Tens of thousands of men, including many HIV-positive men with low testosterone levels, are trying testosterone shots, patches, and gel hormone-replacement products in hopes of regaining youthful vigor and virility. But a new report uncovers little evidence these treatments work--or are even safe. "Certainly there are people out there who say testosterone replacement therapy is just wonderful and others who say it doesn't do any good at all. What we're saying is we just don't know," said Dan Blazer of Duke University Medical Center, who led an Institute of Medicine probe of the therapy.

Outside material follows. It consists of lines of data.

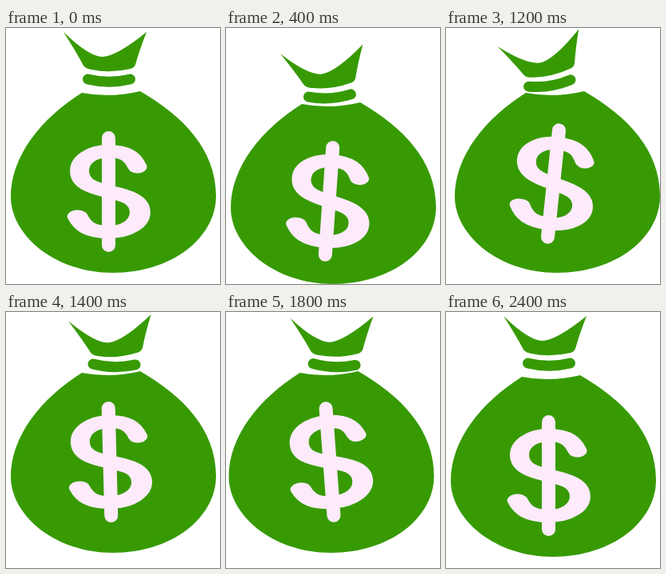
An HTML page with a canvas for the animation above (2500 ms loop, 268 by 320 pixels).

```html
<!DOCTYPE html>
<html lang="en">
<head>
<meta charset="utf-8">
<title>Money bag</title>
<style>
html, body { margin: 0; width: 100%; height: 100%; overflow: hidden; background: #fff; }
canvas { display: block; }
</style>
</head>
<body>
<canvas id="stage" width="268" height="320"></canvas>
<script>
const ctx = document.getElementById('stage').getContext('2d');
const GREEN = '#379a03', PINK = '#fdeafa';
const LOOP = 2500, STEP = 100, BEAT = 400, LAST_BEAT = 6;

const bag = new Path2D('M95 81Q131 88 168 79C222 110 263 152 263 210C263 262 208 306 134 306' +
  'C60 306 6 258 6 211C6 160 44 113 95 81Z');
const ruffle = new Path2D('M72 5Q104 36 121 36Q139 35 176 5Q167 28 162 46Q160 50 156 51' +
  'Q130 57 107 52Q100 51 97 47Q88 30 72 5Z');
const band = new Path2D('M102.5 64Q129 70.5 155.5 64');
const bar = new Path2D('M0 -67V67');
const hook = new Path2D('M0 0C-14 -5 -24.3 -10 -24.3 -26C-24.3 -40 -14 -50.5 0 -50.5C14 -50.5 20 -44 24 -31');

// Heights on each beat; the bag and its neck bounce separately
const bagY = [0, 14, 9, 0, -10, 0];
const neckY = [0, 20.5, 13.5, 5, -2, 5];
const kick = (k, size) => k === 4 ? size : 1;

function stroke(path, color, width) {
  ctx.strokeStyle = color;
  ctx.lineWidth = width;
  ctx.stroke(path);
}

function fill(path) {
  ctx.fillStyle = GREEN;
  ctx.fill(path);
}

// Two hooks, one turned upside down and a little wider, form the S
function drawDollar() {
  ctx.translate(128.5, 204.5);
  stroke(bar, PINK, 17);
  for (const sx of [1.5, -1.62]) {
    ctx.save();
    ctx.scale(sx, Math.sign(sx));
    stroke(hook, PINK, 16);
    ctx.restore();
  }
}

const parts = [
  {
    pivot: [134, 200], draw: () => fill(bag),
    x: k => [0, 0, 0, 5, -5, 0][k], y: k => bagY[k], tilt: () => 0
  },
  {
    pivot: [130, 52], draw: () => fill(ruffle),
    x: k => kick(k, 18), y: k => neckY[k], tilt: k => [0, -6.5, -7, -12, 3, -5.5][k]
  },
  {
    pivot: [129, 65.5], draw: () => stroke(band, GREEN, 13),
    x: k => kick(k, 12), y: k => neckY[k], tilt: k => [0, -3.5, -9, -9, 11, -7][k]
  },
  {
    pivot: [128.5, 204.5], draw: drawDollar,
    x: k => [0, 0.5, -6, 6, -3, 6][k],
    y: k => bagY[k] + 4 * Math.abs(k - 4) - 14,
    tilt: k => [0, 4, -3, 6, -9, 0.5][k]
  }
];

// Every part rests at both ends of the loop and moves evenly between beats
function between(channel, beat) {
  const at = k => k > 0 && k < LAST_BEAT ? channel(k) : 0;
  const k = Math.floor(beat);
  return at(k) + (at(k + 1) - at(k)) * (beat - k);
}

function drawPart(part, beat) {
  const [px, py] = part.pivot;
  ctx.save();
  ctx.translate(px + between(part.x, beat), py + between(part.y, beat));
  ctx.rotate(between(part.tilt, beat) * Math.PI / 180);
  ctx.translate(-px, -py);
  part.draw();
  ctx.restore();
}

function frame() {
  const time = Math.floor(performance.now() % LOOP / STEP) * STEP;
  ctx.clearRect(0, 0, 268, 320);
  for (const part of parts) drawPart(part, time / BEAT);
  requestAnimationFrame(frame);
}

ctx.lineCap = 'round';
frame();
</script>
</body>
</html>
```
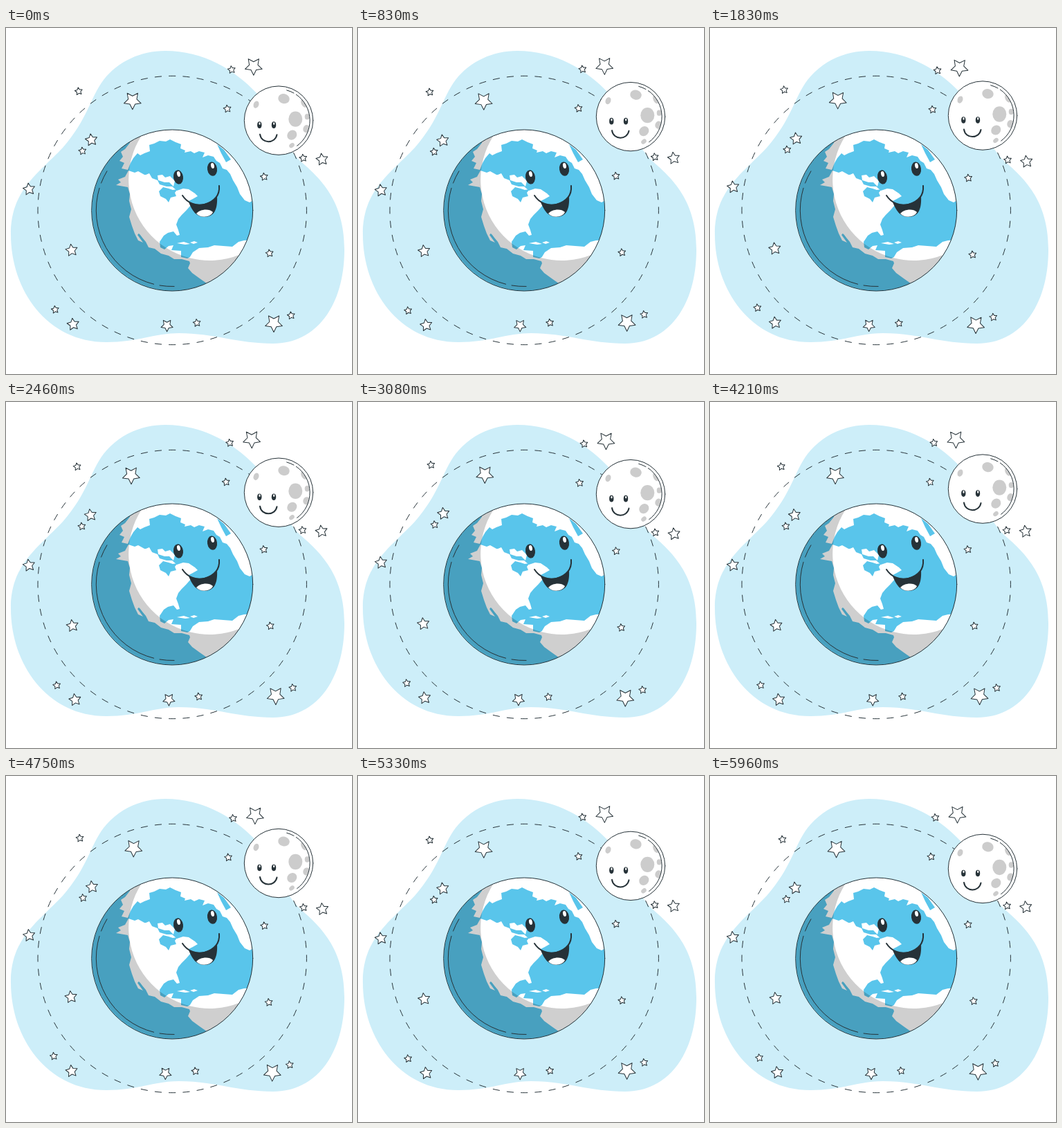
Animation of 500x500 px, one loop 6 s. Source, as an HTML page:

```html
<!DOCTYPE html>
<html lang="en">
<head>
<meta charset="utf-8">
<title>Earth and Moon</title>
<style>
  html, body { margin: 0; width: 100%; height: 100%; overflow: hidden; background: #fff; }
  svg { display: block; width: 100vw; height: 100vh; }
  .line { fill: none; stroke: #263238; stroke-linecap: round; stroke-linejoin: round; }
  .orbit { fill: none; stroke: #263238; }
  .ink { fill: #263238; }
  .white { fill: #fff; }
  .sea { fill: #59c5eb; }
  .crater { fill: #ccc; }
</style>
</head>
<body>
<svg viewBox="0 0 500 500">
  <defs>
    <clipPath id="globe"><circle cx="240.2" cy="263.5" r="116.5"/></clipPath>
    <clipPath id="disc"><circle cx="394" cy="134" r="45"/></clipPath>
  </defs>

  <path fill="#cdeef9" d="M230 33C285 33 330 60 362 94C392 126 397 165 425 192C455 218 489 250 489 320C489 402 448 456 386 456C335 456 300 441 250 441C215 441 190 454 145 454C60 454 7 380 7 298C7 235 45 212 82 173C118 132 122 100 141 75C162 48 195 33 230 33Z"/>
  <circle class="orbit" cx="240.2" cy="263.5" r="194.2" pathLength="120" stroke-dasharray="1" stroke-dashoffset=".5"/>
  <g id="stars" fill="#fff" stroke="#263238" stroke-linejoin="round"></g>

  <g id="earth">
    <g clip-path="url(#globe)">
      <circle class="sea" cx="240.2" cy="263.5" r="117"/>
      <g class="white">
        <!-- polar cap and the eastern edge -->
        <path d="M182 140L179 166L172 175L166 179L169 186L164 192L171 195L167 203L176 205L180 195L184 188L190 181L194 184L200 181L208 178L207 169L214 167L222 163L231 164L237 161L245 165L253 168L252 174L259 177L258 180L267 178L272 181L279 178L287 180L284 187L292 184L300 186L304 192L309 195L313 203L319 205L324 211L328 220L334 230L338 240L345 249L352 252L365 245L365 140Z"/>
        <!-- North America -->
        <path d="M177 206L186 209L191 207L200 212L206 213L211 217L219 220L222 226L232 229L240 229L247 235L256 232L264 233L273 239L277 243L270 247L264 250L267 256L261 263L254 270L249 276L246 284L249 292L251 299L247 300L242 294L234 296L228 300L222 309L223 317L229 320L235 315L242 314L239 321L253 322L253 331L262 333L268 330L265 337L254 334L243 334L235 329L224 326L215 319L206 317L202 309L192 297L190 299L198 310L191 307L186 297L182 286L178 273L181 262L178 250L179 240L176 230L159 227L166 223L162 219L172 215Z"/>
        <!-- South America -->
        <path d="M264 334L270 324L279 318L292 317L301 314L327 316L336 309L344 307L362 306L350 390L288 376L290 369L280 362L269 354L263 347L266 340Z"/>
        <path d="M200 213L207 210L211 217L204 220ZM219 213L226 212L230 216L237 214L244 221L242 229L236 223L229 223L220 220Z"/>
        <path d="M247 311L257 309L266 312L259 313ZM266 310L272 308L277 310L271 312Z"/>
      </g>
      <path class="sea" d="M221 236L227 230L235 232L241 234L248 233L244 238L246 243L238 245L235 252L231 247L223 243ZM305 168L315 176L325 190L318 194L311 181Z"/>
      <path opacity=".19" d="M195.9 155.5A116.5 116.5 0 1 0 337.9 327.5A117 117 0 0 1 195.9 155.5Z"/>
      <path fill="#48a0be" d="M191 297L194 299L201 310L197 308Z"/>
    </g>
    <circle class="line" cx="240.2" cy="263.5" r="116.5"/>
    <path id="earthRim" class="line"/>
    <g class="ink">
      <ellipse cx="249" cy="215.5" rx="7" ry="10.2" transform="rotate(-8 249 215.5)"/>
      <ellipse cx="298" cy="203.7" rx="7" ry="10.2" transform="rotate(-8 298 203.7)"/>
      <path d="M264 252C279 258 297 254 305 243C306 262 301 273 287 273C274 273 269 263 264 252Z"/>
    </g>
    <g class="white">
      <ellipse cx="249.5" cy="211" rx="2.4" ry="4" transform="rotate(-12 249.5 211)"/>
      <ellipse cx="298.5" cy="199" rx="2.4" ry="4" transform="rotate(-12 298.5 199)"/>
      <path d="M275 268C280 262 293 260 299 266C296 274 280 275 275 268Z"/>
    </g>
    <path class="line" stroke-width="2" d="M255 242C262 253 275 258 287 255C303 250 309 240 308 228"/>
  </g>

  <g id="moon">
    <circle class="white" cx="394" cy="134" r="49.7"/>
    <g class="crater" clip-path="url(#disc)">
      <ellipse cx="361.5" cy="111" rx="3.8" ry="5.3" transform="rotate(20 361.5 111)"/>
      <ellipse cx="401.5" cy="102.5" rx="8.3" ry="7" transform="rotate(12 401.5 102.5)"/>
      <ellipse cx="418.3" cy="132" rx="10" ry="11.2"/>
      <ellipse cx="413.3" cy="155" rx="7.5" ry="6.6" transform="rotate(-45 413.3 155)"/>
      <ellipse cx="413" cy="170" rx="4.2" ry="3" transform="rotate(-40 413 170)"/>
      <ellipse cx="435.2" cy="128.5" rx="3.5" ry="4.2"/>
      <ellipse cx="434" cy="146" rx="4.6" ry="5.6" transform="rotate(15 434 146)"/>
      <ellipse cx="430.5" cy="109" rx="3.8" ry="6.5" transform="rotate(-25 430.5 109)"/>
    </g>
    <circle class="line" cx="394" cy="134" r="49.7"/>
    <path id="moonRim" class="line"/>
    <g class="ink">
      <ellipse cx="366.3" cy="140.5" rx="3.2" ry="4.8"/>
      <ellipse cx="387" cy="140.5" rx="3.2" ry="4.8"/>
    </g>
    <g class="white">
      <ellipse cx="366.5" cy="138.4" rx="1.1" ry="1.9"/>
      <ellipse cx="387.2" cy="138.4" rx="1.1" ry="1.9"/>
    </g>
    <path class="line" stroke-width="2" d="M367 154C369 168 389 168 391.5 154.5"/>
  </g>
</svg>
<script>
  const byId = id => document.getElementById(id);
  const TAU = Math.PI * 2;

  function polar(cx, cy, r, degrees) {
    const a = degrees * TAU / 360;
    return `${(cx + r * Math.cos(a)).toFixed(2)} ${(cy + r * Math.sin(a)).toFixed(2)}`;
  }

  function arc(cx, cy, r, from, to) {
    return `M${polar(cx, cy, r, from)}A${r} ${r} 0 0 ${to > from ? 1 : 0} ${polar(cx, cy, r, to)}`;
  }

  function star(cx, cy, r, tilt) {
    const points = Array.from({ length: 10 }, (_, i) =>
      polar(cx, cy, i % 2 ? r * 0.5 : r, tilt - 90 + i * 36));
    return `<path d="M${points.join("L")}Z"/>`;
  }

  const starGroups = [
    { r: 13, tilt: 180, at: [[357.8, 55.3], [182.8, 104.8], [387, 426.5]] },
    { r: 9, tilt: 180, at: [[232.6, 429.8]] },
    { r: 9, tilt: -8, at: [[123.3, 161.8], [456.7, 190], [33.3, 233], [94.8, 321.2], [97, 428.3]] },
    { r: 5.7, tilt: -8, at: [[105, 91.5], [326, 60.3], [319.8, 116.8], [110.5, 177.8], [429.4, 188],
      [373, 215], [412, 415.5], [275.8, 426.2], [380.8, 325.6], [71, 407]] }
  ];
  byId("stars").innerHTML = starGroups
    .flatMap(({ r, tilt, at }) => at.map(([x, y]) => star(x, y, r, tilt))).join("");

  byId("earthRim").setAttribute("d",
    [[211, 201], [197, 104], [99.5, 88.5]].map(([a, b]) => arc(240.2, 263.5, 110, a, b)).join(""));
  byId("moonRim").setAttribute("d",
    [[-75, -61], [-56, 54]].map(([a, b]) => arc(394, 134, 45.3, a, b)).join(""));

  const LEAD = 50;
  const REST_ANGLE = LEAD / 375;

  // Linear swing 0 → 1 → -1 → 0
  function swing(t, period) {
    const p = (t / period) % 1;
    return p < 0.25 ? p * 4 : p < 0.75 ? 2 - p * 4 : p * 4 - 4;
  }

  // Linear rise and fall 0 → 1 → 0
  function bounce(t, period) {
    return 1 - Math.abs(1 - 2 * ((t / period) % 1));
  }

  function draw(ms) {
    const t = ms + LEAD;
    byId("stars").setAttribute("transform", `rotate(${swing(t, 1500) - REST_ANGLE} 245 241)`);
    byId("moon").setAttribute("transform", `translate(0 ${-10 * bounce(t, 3000)})`);
  }

  const start = performance.now();
  function tick() {
    draw((performance.now() - start) % 6000);
    requestAnimationFrame(tick);
  }
  draw(0);
  requestAnimationFrame(tick);
</script>
</body>
</html>
```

The study, commissioned by the National Institutes of Health, shows that very little is known about the effectiveness and long-term risks of male hormone replacement therapy. Only a few studies have been done, all very small and lasting only months, according to the report. That's far too little information to tell if testosterone offers any benefit to men who aren't markedly deficient in the hormone--much less whether it's safe, concluded a panel of experts in hormones and men's health. The chief safety concern is that boosting testosterone levels for long periods could spur the growth of prostate cancer, already a big risk as men age. The report urges the NIH to begin a series of long-term research projects to examine these issues.
Demand for prescription testosterone treatment by men whose natural hormone levels are near normal is rising rapidly, the study found. The Food and Drug Administration has approved testosterone therapy for men with hypogonadism, including those with HIV infection, where the body makes very little testosterone. An estimated 4 million to 5 million Americans have hypogonadism, but only about 5% are thought to be getting treatment. But more than 1.75 million prescriptions for testosterone products were written in 2002--a 170% increase from 1999--for an estimated 800,000 patients, meaning a lot of men using testosterone may be using the products even though they are not suffering from hypogonadism.